But, she says, there's some risk: "It's also important to remain sensitive to the needs of the customer in terms of remaining competitively priced in the market."
She notes that their restaurant group is keeping a very close eye on the situation and waiting to see if there's a "critical mass" of restaurants switching.
Ina Pinkney, former owner of Ina's and columnist for the Tribune
Ina points out that in Europe serving is a profession and has always been salaried. She also points out that tipping, especially cash tipping, is always rife with fraud. "You can track the credit card sales easily, but cash is another issue. Not sure how many owners track it by making sure all cash get placed in a secure location and divided later, which is tough when people start shifts at different times."
She's concerned that servers won't like the shift, since it eliminates the instant payday. But she's optimistic that things are changing: "Danny Meyers is the smartest man in the business when it comes to customer service and innovation so I'm banking on him to change the culture."
Bruce Finkelman, partner at Dusek's, Punch House, Promontory
Finkelman is a bit wary of the change, based on his experiences in places where servers are salaried: "It's the format used in Europe, and I've got to say, my experience hasn't always been the most positive. It doesn't always translate to the best experience."

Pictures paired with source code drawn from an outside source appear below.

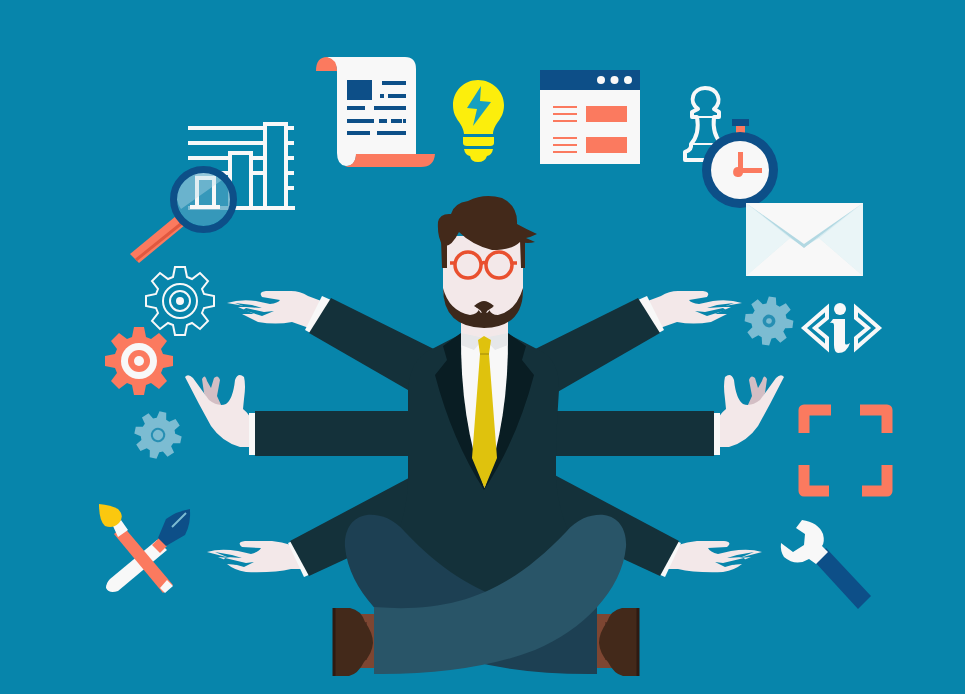
<!DOCTYPE html>
<html lang="en">
<head>
<meta charset="utf-8">
<title>Multitasking businessman</title>
<style>
:root{--sky:#0785ab;--navy:#0d4f88;--coral:#fb7a5f;--white:#f8f8f8;--pale:#7cbcd2;--yellow:#fcee0c;--gold:#dfc20d;--suit:#14313a;--lapel:#091d23;--skin:#f3e8e9;--shade:#d3bec4;--hair:#43291a;--beard:#3d281b;--thigh:#1d4053;--shin:#295568;--sock:#7d4632;--glasses:#e9502f}
html,body{margin:0;height:100%;overflow:hidden;background:var(--sky)}
svg{display:block;width:965px;height:694px}
.sky{fill:var(--sky)}.navy{fill:var(--navy)}.coral{fill:var(--coral)}.white{fill:var(--white)}.pale{fill:var(--pale)}.yellow{fill:var(--yellow)}.gold{fill:var(--gold)}.suit{fill:var(--suit)}.lapel{fill:var(--lapel)}.skin{fill:var(--skin)}.shade{fill:var(--shade)}.hair{fill:var(--hair)}.beard{fill:var(--beard)}.thigh{fill:var(--thigh)}.shin{fill:var(--shin)}.sock{fill:var(--sock)}
.line{fill:none;stroke:var(--white);stroke-width:4}
.thin{stroke-width:2}
.ink{fill:none;stroke:var(--navy);stroke-width:4}
.rule{fill:none;stroke:var(--coral);stroke-width:2}
.frames{fill:none;stroke:var(--glasses);stroke-width:3.5}
.bracket{fill:none;stroke:var(--coral);stroke-width:11}
</style>
</head>
<body>
<svg viewBox="0 0 965 694" role="img" aria-label="Six-armed businessman meditating, surrounded by work icons">
<defs>
  <path id="gear" d="M-7-24L-5-34 5-34 7-24 12-22 20-28 28-20 22-12 24-7 34-5 34 5 24 7 22 12 28 20 20 28 12 22 7 24 5 34-5 34-7 24-12 22-20 28-28 20-22 12-24 7-34 5-34-5-24-7-22-12-28-20-20-28-12-22Z"/>
  <g id="arms">
    <g id="upper-arm">
      <path class="skin" d="M227 303Q240 299 256 301L270 304Q278 303 280 300L262 297Q258 292 266 291L291 291Q300 291 308 296L324 302 309 328 292 322Q276 325 258 322L242 314 254 314 238 307 250 307Z"/>
      <path class="sky" d="M246 308L264 312 274 311 262 316 243 310ZM235 303L252 305 262 308 246 307Z"/>
      <path class="white" d="M322 296L331 300 314 335 305 330Z"/>
      <path class="suit" d="M331 298L460 362 440 408 408 390 309 333Z"/>
    </g>
    <g id="middle-arm">
      <path class="shade" d="M202 379Q205 373 207 381L211 388 214 378Q218 374 220 380L217 396 222 407 210 405 204 393Z"/>
      <path class="skin" d="M185 377Q188 373 193 378L209 400Q218 407 226 404Q233 399 235 380Q238 372 244 377Q246 385 244 399L243 409Q249 414 251 419L251 447 240 447Q222 442 211 426L199 404Z"/>
      <path class="white" d="M249 413H256V455H249Z"/>
      <path class="suit" d="M255 411H420V456H255Z"/>
    </g>
    <g id="lower-arm">
      <path class="skin" d="M207 552Q220 548 238 551L251 554Q259 552 261 548L242 547Q236 542 245 541L272 541Q282 542 291 545L305 569 291 569Q274 573 246 572Q234 570 227 564L238 565 218 557 230 558Z"/>
      <path class="sky" d="M225 558L246 563 254 562 244 567 223 561ZM215 552L232 555 242 558 227 557Z"/>
      <path class="white" d="M288 543L295 540 311 574 304 577Z"/>
      <path class="suit" d="M290 541L420 472 430 520 309 576Z"/>
    </g>
  </g>
  <g id="shoe">
    <path class="sock" d="M360 614H375V668H360Z"/>
    <path d="M365 622V660" stroke="#5e3325" stroke-width="4"/>
    <path class="hair" d="M333 608H350Q361 610 365 622Q373 633 373 643Q372 654 364 662Q358 674 349 676H333Z"/>
    <path d="M334 608V676" stroke="#2d1a12" stroke-width="3"/>
  </g>
  <path id="leg" d="M374 607C450 613 505 596 566 532C578 518 592 514 604 515C619 517 627 530 626 547C622 590 583 630 535 650Q470 675 374 674Z"/>
</defs>

<rect class="sky" width="965" height="694"/>

<g id="bar-chart">
  <path class="line" d="M188 128H264M188 143H264M188 158H230M188 173H230M252 158H264M252 173H264M287 128H294M287 143H294M287 158H294M287 173H294M287 188H294"/>
  <path class="line" d="M188 208H295M197 206V177H214V206M230 206V153H251V206M265 206V124H286V206"/>
</g>
<g id="magnifier">
  <path class="coral" d="M176 216L185 225 139 263 130 254Z"/>
  <path d="M182 223L136 260" stroke="#e1583f" stroke-width="3"/>
  <circle cx="203.500" cy="199" r="27" fill="#4aa2c0" fill-opacity=".7"/>
  <path class="line" d="M197 206V178H214V206M190 207H220"/>
  <path d="M181 209A24 24 0 0 1 222 180Z" fill="#b9dde8" fill-opacity=".4"/>
  <circle cx="203.500" cy="199.500" r="30" fill="none" stroke="#0d4f88" stroke-width="7"/>
</g>
<g id="document-scroll">
  <path class="white" d="M326 57H405Q416 57 416 69V156H356Q355 166 346 166Q337 165 337 153V72Q337 60 326 57Z"/>
  <path class="coral" d="M316 71Q316 57 327 57Q337 59 337 71ZM356 154H435Q434 167 421 167H345Q356 165 356 154Z"/>
  <path class="navy" d="M347 80H372V100H347Z"/>
  <path class="ink" d="M382 83H406M388 96H406M347 108H365M374 108H406M347 121H374M379 121H387M391 121H402M347 133H370M377 133H406"/>
  <path class="ink" d="M380 96H384M403 121H406" stroke-width="3"/>
</g>
<g id="light-bulb">
  <path class="yellow" d="M478 80C464 80 453 91 453 105C453 120 463 122 464 134H493C494 122 504 120 504 105C504 91 492 80 478 80ZM463 137H494V143Q494 146 490 146H467Q463 146 463 143ZM464 149H493Q492 155 487 156Q485 162 478 162Q471 162 470 156Q465 155 464 149Z"/>
  <path fill="#17a0c0" d="M481 86L467 108 477 109 473 126 491 102 480 101Z"/>
</g>
<g id="browser-window">
  <path class="white" d="M540 89H640V164H540Z"/>
  <path class="navy" d="M540 70H640V90H540Z"/>
  <g class="white"><circle cx="601" cy="80" r="4"/><circle cx="614.500" cy="80" r="4"/><circle cx="628" cy="80" r="4"/></g>
  <path class="coral" d="M586 106H627V122H586ZM586 137H627V153H586Z"/>
  <path class="rule" d="M553 107H577M553 114H577M553 121H577M553 138H577M553 145H577M553 152H577"/>
</g>
<g id="chess-pawn">
  <path class="line" stroke-linejoin="round" d="M698 109C688 102 693 88 705 88C718 88 723 102 714 109L719 112V117H714Q712 134 721 143Q724 150 727 152V160H685V152Q692 150 691 144Q700 134 697 117H692V112Z"/>
  <path class="line thin" d="M697 117H714M691 144H720"/>
</g>
<g id="stopwatch">
  <path class="coral" d="M736 124H745V136H736Z"/>
  <path class="navy" d="M732 119H749V126H732Z"/>
  <circle class="navy" cx="740" cy="170" r="38"/>
  <circle class="white" cx="740" cy="170" r="29"/>
  <path class="coral" d="M738 152H743V168H762V173H743A5 5 0 1 1 738 167Z"/>
</g>
<g id="envelope">
  <path fill="#d5ebf0" d="M746 203H863V276H746Z"/>
  <path fill="#eaf5f7" d="M746 203L790 238 746 276ZM863 203L819 238 863 276Z"/>
  <path class="white" d="M746 276L790 238 804 247 819 238 863 276Z"/>
  <path fill="#b2d8e2" d="M748 204L804 248 861 204 804 241Z"/>
  <path class="white" d="M746 203H863L804 244Z"/>
</g>
<g id="gears">
  <g transform="translate(180 301)">
    <use href="#gear" class="line thin"/>
    <circle class="line thin" r="17"/><circle class="line thin" r="10"/><circle class="white" r="4"/>
  </g>
  <g transform="translate(139 361)">
    <use href="#gear" class="coral"/>
    <circle class="white" r="18"/><circle class="coral" r="11"/><circle class="white" r="5"/>
  </g>
  <g transform="translate(158 435) rotate(12) scale(.69)">
    <use href="#gear" class="pale"/><circle r="9" fill="none" stroke="#278fb3" stroke-width="3"/>
  </g>
  <g transform="translate(769 321) rotate(8) scale(.71)">
    <use href="#gear" class="pale"/><circle r="9" fill="#278fb3"/><circle class="pale" r="4"/>
  </g>
</g>
<g id="code-tag">
  <path class="line" d="M827 308V318L815 328 827 338V348L804 328ZM856 308V318L868 328 856 338V348L879 328Z"/>
  <circle class="white" cx="840" cy="309" r="6"/>
  <path class="white" d="M833 319H845V343Q845 346 850 343Q847 353 838 353Q834 352 834 345V325Q834 322 830 323Z"/>
</g>
<path id="focus-frame" class="bracket" stroke-linejoin="round" d="M804 433V410H831M860 410H887V433M804 465V491H829M862 491H887V465"/>
<g id="brush-and-pen">
  <path class="white" d="M157 540L167 550 118 591Q109 594 106 588Q106 583 110 579Z"/>
  <path class="coral" d="M152 545L159 538 167 546 160 553Z"/>
  <path class="navy" d="M190 509Q191 524 185 535L166 546 158 538 166 519Q177 511 190 509Z"/>
  <path d="M186 513L172 527" stroke="#7cbcd2" stroke-width="2"/>
  <path class="coral" d="M123 526L173 585 163 593 114 534Z"/>
  <path class="white" d="M113 526L121 520 128 530 118 537ZM167 580L173 586 165 593 160 588Z"/>
  <path fill="#fbc80f" d="M99 504Q111 505 118 509Q125 516 119 523Q113 529 105 526Q99 521 99 504Z"/>
</g>
<g id="wrench">
  <path class="navy" d="M814 561L826 548 871 596 858 609Z"/>
  <path class="white" d="M802 520Q818 522 823 534Q825 542 822 546L828 552 816 564 809 559Q796 567 784 557Q780 551 781 543L793 552 804 545 805 534 796 528Z"/>
</g>

<g id="businessman">
  <use href="#arms"/>
  <use href="#arms" transform="translate(969 0) scale(-1 1)"/>
  <path id="jacket" class="suit" d="M461 334L432 349Q410 358 408 390V480Q408 505 396 540L400 610H570L572 540Q558 510 556 480V456Q556 436 559 390Q560 358 537 349L508 334Z"/>
  <path class="lapel" d="M461 333L443 346 447 360 435 375Q452 440 484 490Q517 440 534 375L522 360 526 346 508 333Z"/>
  <path class="white" d="M461 333H508Q509 420 484.500 488Q460 420 461 333Z"/>
  <path class="skin" d="M461 305H508V333L484 342 461 333Z"/>
  <path fill="#e6e7e9" d="M461 333L484 338 474 350 461 345ZM508 333L484 338 495 350 508 345Z"/>
  <path class="gold" d="M478 340L484 336 491 340 489 354 497 458 484.500 488 472 458 480 354Z"/>
  <path d="M480 354H489" stroke="#bfa50c" stroke-width="2"/>
  <g id="head">
    <path class="skin" d="M443 236H523V290Q520 327 484 328Q447 327 443 290Z"/>
    <path class="beard" d="M443 288Q449 311 470 315Q478 314 479 309L474 306Q480 301 484 301Q488 301 494 306L489 309Q491 315 498 315Q516 311 523 288Q524 327 484 328Q443 327 443 288Z"/>
    <path class="skin" d="M477 308H492L487 313H481Z"/>
    <path class="beard" d="M476 307Q484 299 493 307L487 311 485 317H483L481 311Z"/>
    <path class="hair" d="M441 240H447V268H442ZM520 240H525V268H521Z"/>
    <path class="hair" d="M438 222Q440 213 451 214Q454 203 468 201Q484 193 502 198Q518 206 517 224Q526 229 537 234Q531 237 526 238L535 242Q528 244 520 242Q512 250 492 250Q472 245 459 232Q451 248 443 246Q437 237 438 222Z"/>
    <g class="frames"><circle cx="468" cy="265" r="13"/><circle cx="499" cy="265" r="13"/><path d="M481 264Q484 261 487 264M450 263H455M512 263H517"/></g>
  </g>
  <g id="crossed-legs">
    <use href="#shoe"/>
    <use href="#shoe" transform="translate(972 0) scale(-1 1)"/>
    <use href="#leg" class="thigh" transform="translate(971 0) scale(-1 1)"/>
    <use href="#leg" class="shin"/>
  </g>
</g>
</svg>
</body>
</html>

Instead of switching to a salaried system, he's interested in finding other ways to increase employees' quality of life. "At our company, we're very conscious of making sure we retain good employees, and although this brings up interesting points, I'm not sure that this is the right way to achieve that," he says. "One of the biggest things that we’re doing with our employees is to raise their quality of life. We’re sitting down and talking about their longterm goals five years down the line, and how we can reach them together as a company."
Ferdia Doherty, co-owner of Farmhouse and the upcoming Farm Bar
Unlike some who complain that American service isn't like Europe, Doherty thinks tipping is special. "The tipping culture in America is longstanding and an ingrained part of the fabric of this nation," he says.
He also doesn't think that service comes only from great tips. "We believe that the level of service is not directly related to the level of tipping, and that great service comes from great hospitality people, a great work environment and exceptional training. We are firm believers in a good wage and benefits for all of our employees."
Will Farmhouse switch over? "[W]e will wait and see how this plays out. Chicago already has already implemented this policy with The Radler, Alinea and Grace but will others follow? I think some will try and see how it goes!”